Even though the Czech Republic’s deadline for adopting two EU directives on labour law has expired, the Ministry of Labour and Social Affairs, it is still working on drafts of the necessary amendments to the Labour Code. But what changes can we actually expect?

One EU directive establishes workers‘ rights to information on working conditions and new protections, including the right to more predictable working hours.  It sets two time limits within which workers must be informed of these rights. For the first category of information, there is a time limit of 7 days, for the second one month from the first working day.

The other directive deals with leave of absence for reasons of force majeure, which is unknown in Czech labour law. Its goals is to ensure employees have the right to time off from work on grounds of force majeure for urgent family reasons in the case of illness or accident. Member States may limit the right to a certain amount of time each year, certain cases or both.

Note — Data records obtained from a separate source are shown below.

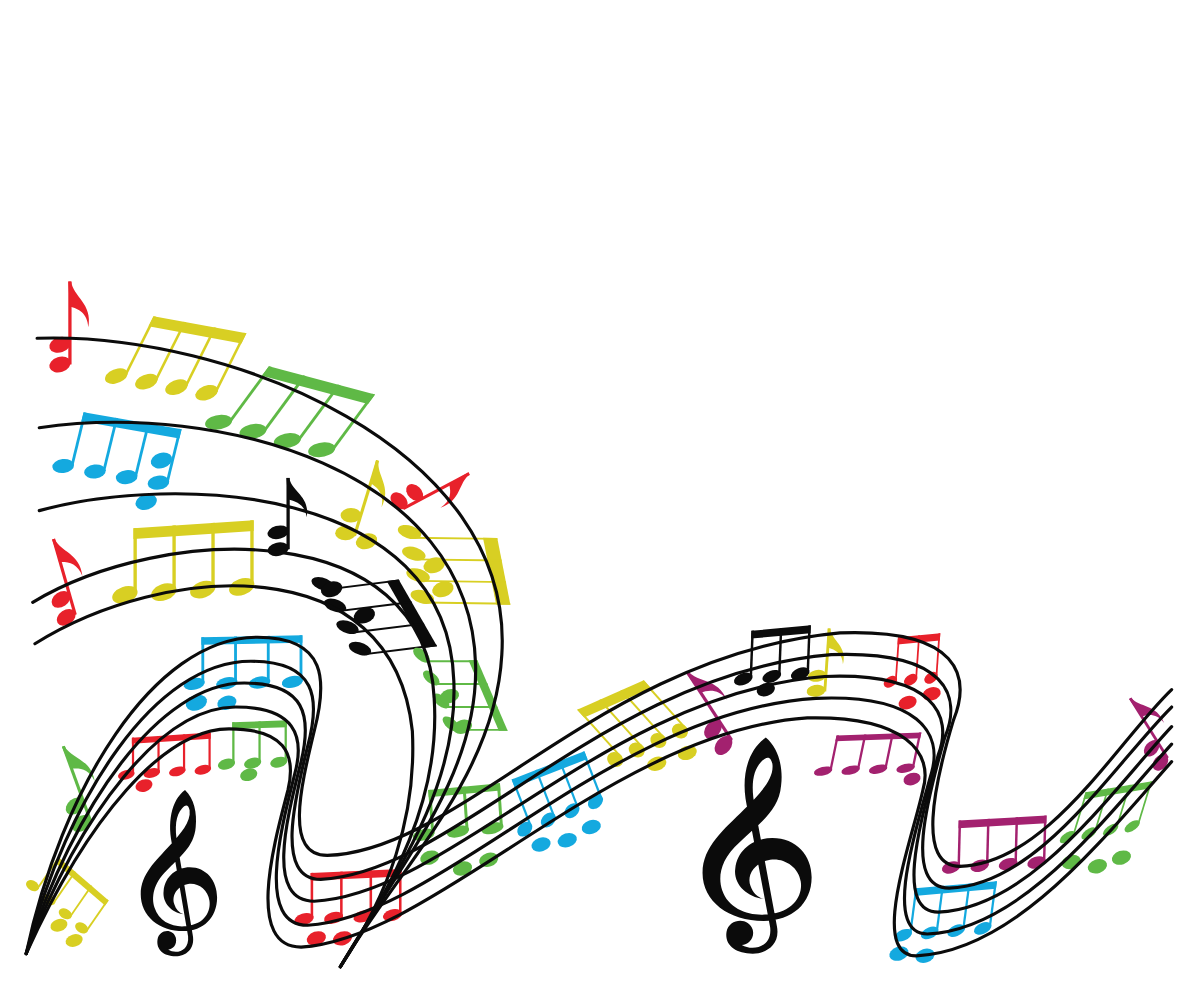
<!DOCTYPE html>
<html lang="en">
<head>
<meta charset="utf-8">
<title>Colourful music notes on flowing staves</title>
<style>
  :root {
    --paper: #ffffff;
    --ink: #0b0b0b;
    --red: #e8212b;
    --yellow: #d8cf23;
    --green: #5fb946;
    --blue: #14a9df;
    --plum: #a3216f;
  }
  html, body { margin: 0; background: var(--paper); overflow: hidden; }
  .music { display: block; width: 1200px; height: 982px; background: var(--paper); }
  .red { fill: var(--red); }
  .yellow { fill: var(--yellow); }
  .green { fill: var(--green); }
  .blue { fill: var(--blue); }
  .plum { fill: var(--plum); }
  .ink { fill: var(--ink); }
  .staff { fill: none; stroke: var(--ink); stroke-width: 1.45; stroke-linecap: round; }
</style>
</head>
<body>
<svg class="music" viewBox="0 0 550 450" preserveAspectRatio="none" role="img" aria-label="Flowing music staves with coloured notes and two treble clefs">
  <defs>
    <ellipse id="head" rx="5" ry="3.5" transform="rotate(-18)"/>
    <g id="stem"><rect x="-.7" width="1.3" height="28"/><use href="#head" x="0" y="0" transform="translate(-4 28)"/></g>
    <g id="beamed-four">
      <rect x="-.7" width="46.3" height="4.6"/>
      <use href="#stem"/><use href="#stem" x="15"/><use href="#stem" x="30"/><use href="#stem" x="45"/>
    </g>
    <g id="beamed-three">
      <rect x="-.7" width="31.3" height="4.6"/>
      <use href="#stem"/><use href="#stem" x="15"/><use href="#stem" x="30"/>
    </g>
    <g id="quaver">
      <rect x="-.7" width="1.5" height="38"/>
      <path d="M-.7 0H.6C1.500 7 10.500 10 8.500 21C8 14.500 4 12.500 0 11.500Z"/>
      <use href="#head" transform="translate(-4.500 29)"/>
      <use href="#head" transform="translate(-4.500 38)"/>
    </g>
    <path id="treble-clef" d="M21 34C17 20 20 6 29 0C35 5 37 14 36 22C35 34 25 40 17 48C8 56 7 64 9 70C12 79 22 82 30 81C42 80 46 72 45 66C44 59 37 55 31 56C24 57 20 63 22 68C23 71 25 73 28 74C20 73 14 67 15 60C16 51 24 46 32 46C43 46 50 54 50 64C50 76 41 84 28 84C12 84 0 75 0 62C0 50 10 42 19 33C26 26 33 19 32 12C31 8 29 9 27 11C23 15 22 22 24 32L34 86C36 95 29 99 23 99C15 99 10 95 11 89C12 83 21 82 23 88C24 92 21 95 18 95C23 98 32 96 31 87Z"/>
  </defs>

  <g id="upper-notes">
    <use class="red" href="#quaver" transform="translate(32 129)"/>
    <use class="yellow" href="#beamed-four" transform="matrix(.92 .17 -.5 1 71 145)"/>
    <use class="green" href="#beamed-four" transform="matrix(1.05 .28 -.7 .95 124 168)"/>
    <g class="blue">
      <use href="#beamed-four" transform="matrix(.97 .17 -.22 .9 39 189)"/>
      <use href="#head" transform="translate(74 211)"/>
      <use href="#head" transform="translate(67 230)"/>
    </g>
    <use class="yellow" href="#beamed-four" transform="matrix(1.19 -.08 0 1.08 62 242)"/>
    <use class="red" href="#quaver" transform="translate(24.500 247) rotate(-16) scale(.95)"/>
    <use class="ink" href="#quaver" transform="translate(132 219) scale(1 .86)"/>
    <g class="yellow">
      <use href="#quaver" transform="translate(173 211) rotate(17) scale(.95)"/>
      <use href="#head" transform="translate(168 248)"/>
    </g>
    <use class="red" href="#quaver" transform="translate(215 217) rotate(62) scale(.9)"/>
    <g class="yellow">
      <use href="#beamed-four" transform="matrix(.13 .66 -1.42 -.02 228 247)"/>
      <use href="#head" transform="translate(199 259)"/>
      <use href="#head" transform="translate(203 270)"/>
    </g>
    <g class="ink">
      <use href="#beamed-four" transform="matrix(.38 .66 -1.2 .15 183 266)"/>
      <use href="#head" transform="translate(152 270)"/>
      <use href="#head" transform="translate(167 282)"/>
    </g>
    <g class="green">
      <use href="#beamed-four" transform="matrix(.3 .7 -.88 0 219 303)"/>
      <use href="#head" transform="translate(206 319) scale(.9)"/>
      <use href="#head" transform="translate(212 333) scale(.9)"/>
    </g>
  </g>

  <g id="wave-notes">
    <g class="blue">
      <use href="#beamed-four" transform="matrix(1 -.02 0 .76 93 292)"/>
      <use href="#head" transform="translate(90 322)"/>
      <use href="#head" transform="translate(104 322) scale(.9)"/>
    </g>
    <g class="red">
      <use href="#beamed-four" transform="matrix(.78 -.05 0 .6 61 338)"/>
      <use href="#head" transform="translate(66 360) scale(.8)"/>
    </g>
    <g class="green">
      <use href="#beamed-three" transform="matrix(.8 -.03 0 .68 107 331)"/>
      <use href="#head" transform="translate(114 355) scale(.8)"/>
    </g>
    <use class="green" href="#quaver" transform="translate(29 342) rotate(-20) scale(.95)"/>
    <g class="yellow">
      <use href="#beamed-four" transform="matrix(.5 .43 -.36 .52 27 393)"/>
      <use href="#head" transform="translate(27 424) scale(.8)"/>
      <use href="#head" transform="translate(34 431) scale(.8)"/>
    </g>
    <g class="red">
      <use href="#beamed-four" transform="matrix(.9 -.04 0 .75 143 400)"/>
      <use href="#head" transform="translate(145 430) scale(.9)"/>
      <use href="#head" transform="translate(157 430) scale(.9)"/>
    </g>
    <g class="green">
      <use href="#beamed-three" transform="matrix(1.05 -.1 .05 .72 197 362)"/>
      <use href="#head" transform="translate(197 393) scale(.9)"/>
      <use href="#head" transform="translate(212 398) scale(.9)"/>
      <use href="#head" transform="translate(224 394) scale(.9)"/>
    </g>
    <g class="blue">
      <use href="#beamed-four" transform="matrix(.72 -.28 .3 .78 235 357)"/>
      <use href="#head" transform="translate(248 387) scale(.9)"/>
      <use href="#head" transform="translate(260 385) scale(.9)"/>
      <use href="#head" transform="translate(271 379) scale(.9)"/>
    </g>
    <g class="yellow">
      <use href="#beamed-four" transform="matrix(.66 -.29 .7 .78 265 325)"/>
      <use href="#head" transform="translate(301 350) scale(.9)"/>
      <use href="#head" transform="translate(315 345) scale(.9)"/>
    </g>
    <use class="plum" href="#quaver" transform="translate(315 308) rotate(-33) scale(.98)"/>
    <g class="ink">
      <use href="#beamed-three" transform="matrix(.87 -.08 -.03 .78 345 289)"/>
      <use href="#head" transform="translate(351 316) scale(.85)"/>
    </g>
    <use class="yellow" href="#quaver" transform="translate(380 288) rotate(4) scale(.88 .76)"/>
    <g class="red">
      <use href="#beamed-three" transform="matrix(.62 -.06 -.05 .72 412 292)"/>
      <use href="#head" transform="translate(416 322) scale(.85)"/>
      <use href="#head" transform="translate(427 318) scale(.85)"/>
    </g>
    <g class="plum">
      <use href="#beamed-four" transform="matrix(.84 -.03 -.12 .58 384 337)"/>
      <use href="#head" transform="translate(418 357) scale(.8)"/>
    </g>
    <g class="plum">
      <use href="#beamed-four" transform="matrix(.87 -.05 -.02 .76 440 376)"/>
    </g>
    <g class="blue">
      <use href="#beamed-four" transform="matrix(.81 -.07 -.1 .76 420 407)"/>
      <use href="#head" transform="translate(412 437) scale(.9)"/>
      <use href="#head" transform="translate(424 438) scale(.9)"/>
    </g>
    <g class="green">
      <use href="#beamed-four" transform="matrix(.66 -.11 -.22 .72 498 363)"/>
      <use href="#head" transform="translate(491 395) scale(.9)"/>
      <use href="#head" transform="translate(503 397) scale(.9)"/>
      <use href="#head" transform="translate(514 393) scale(.9)"/>
    </g>
    <use class="plum" href="#quaver" transform="translate(518 320) rotate(-32) scale(.85)"/>
  </g>

  <g id="upper-staff" class="staff">
    <path d="M17 155C105 152 236 205 230 300C227 355 185 395 156 443"/>
    <path d="M18 196C100 184 216 215 218 305C219 355 184 395 156 443"/>
    <path d="M18 234C80 217 205 222 208 312C210 360 182 400 156 443"/>
    <path d="M15 276C75 240 195 236 199 320C202 367 180 405 156 443"/>
    <path d="M16 295C75 258 180 250 189 335C191 375 178 410 156 443"/>
  </g>

  <g id="wave-staff" class="staff">
    <path d="M12 437C28 362 70 292 118 292C150 292 150 312 144 335C138 360 130 392 150 392C212 390 275 300 385 290C440 288 445 310 437 330C428 360 420 397 440 397C480 396 512 340 537 316"/>
    <path d="M12 437C31 365 71 303 115 303C145 303 147 320 141 342C135 366 126 403 147 403C209 400 276 309 381 300C434 298 441 319 433 338C425 366 414 407 435 407C476 406 510 351 537 324"/>
    <path d="M12 437C34 369 73 313 112 313C140 313 143 328 138 349C132 373 121 413 144 413C206 410 278 318 378 310C428 308 437 328 430 346C423 373 409 418 430 418C473 416 509 363 537 333"/>
    <path d="M12 437C37 372 74 324 108 324C135 324 140 337 135 355C129 379 117 424 141 424C203 420 279 326 374 320C421 318 432 336 427 354C420 379 404 428 425 428C469 426 507 374 537 341"/>
    <path d="M12 437C40 375 75 334 105 334C130 334 136 345 132 362C126 385 112 434 138 434C200 430 280 335 370 329C415 328 428 345 423 362C418 385 398 438 420 438C465 436 505 385 537 349"/>
  </g>

  <g id="clefs" class="ink">
    <use href="#treble-clef" transform="translate(64.500 362) scale(.7 .77)"/>
    <use href="#treble-clef" transform="translate(322 338)"/>
  </g>
</svg>
</body>
</html>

This directive also lays down minimum requirements related to flexible working arrangements for parents, i.e. the possibility to adjust working patterns, including the use of remote working arrangements, flexible working schedules, or reduced working hours.

Employees with children up to a specified age, which shall be at least eight years have the right to request flexible working arrangements. The duration may be subject to reasonable limitations. However, there is no general obligation on the employer to accommodate flexible working arrangements. Employers shall consider and respond to requests for flexible working arrangements within a reasonable period of time, taking into account the needs of both the employer and the employee.  Reasons for refusal or postponement of such arrangements have to be provided. Employees shall also have the right to request to return to the original working pattern before the end of the agreed period where justified. 

 Dismissal of employees, on the grounds that they have applied for, or have taken, paternity, parental or carers´ leave or have exercised the right to request flexible working arrangements are to be banned. Employees may request the employer to provide duly substantiated reasons for their dismissal and the employer shall provide reasons for the dismissal in writing.

It is also expected that the forthcoming amendment will set rules for remote working. All employers and their HR staff are advised to pay attention to the forthcoming amendment to the Labour Code, which will hopefully be known as in the nearest future.

Mgr. Dagmar Junková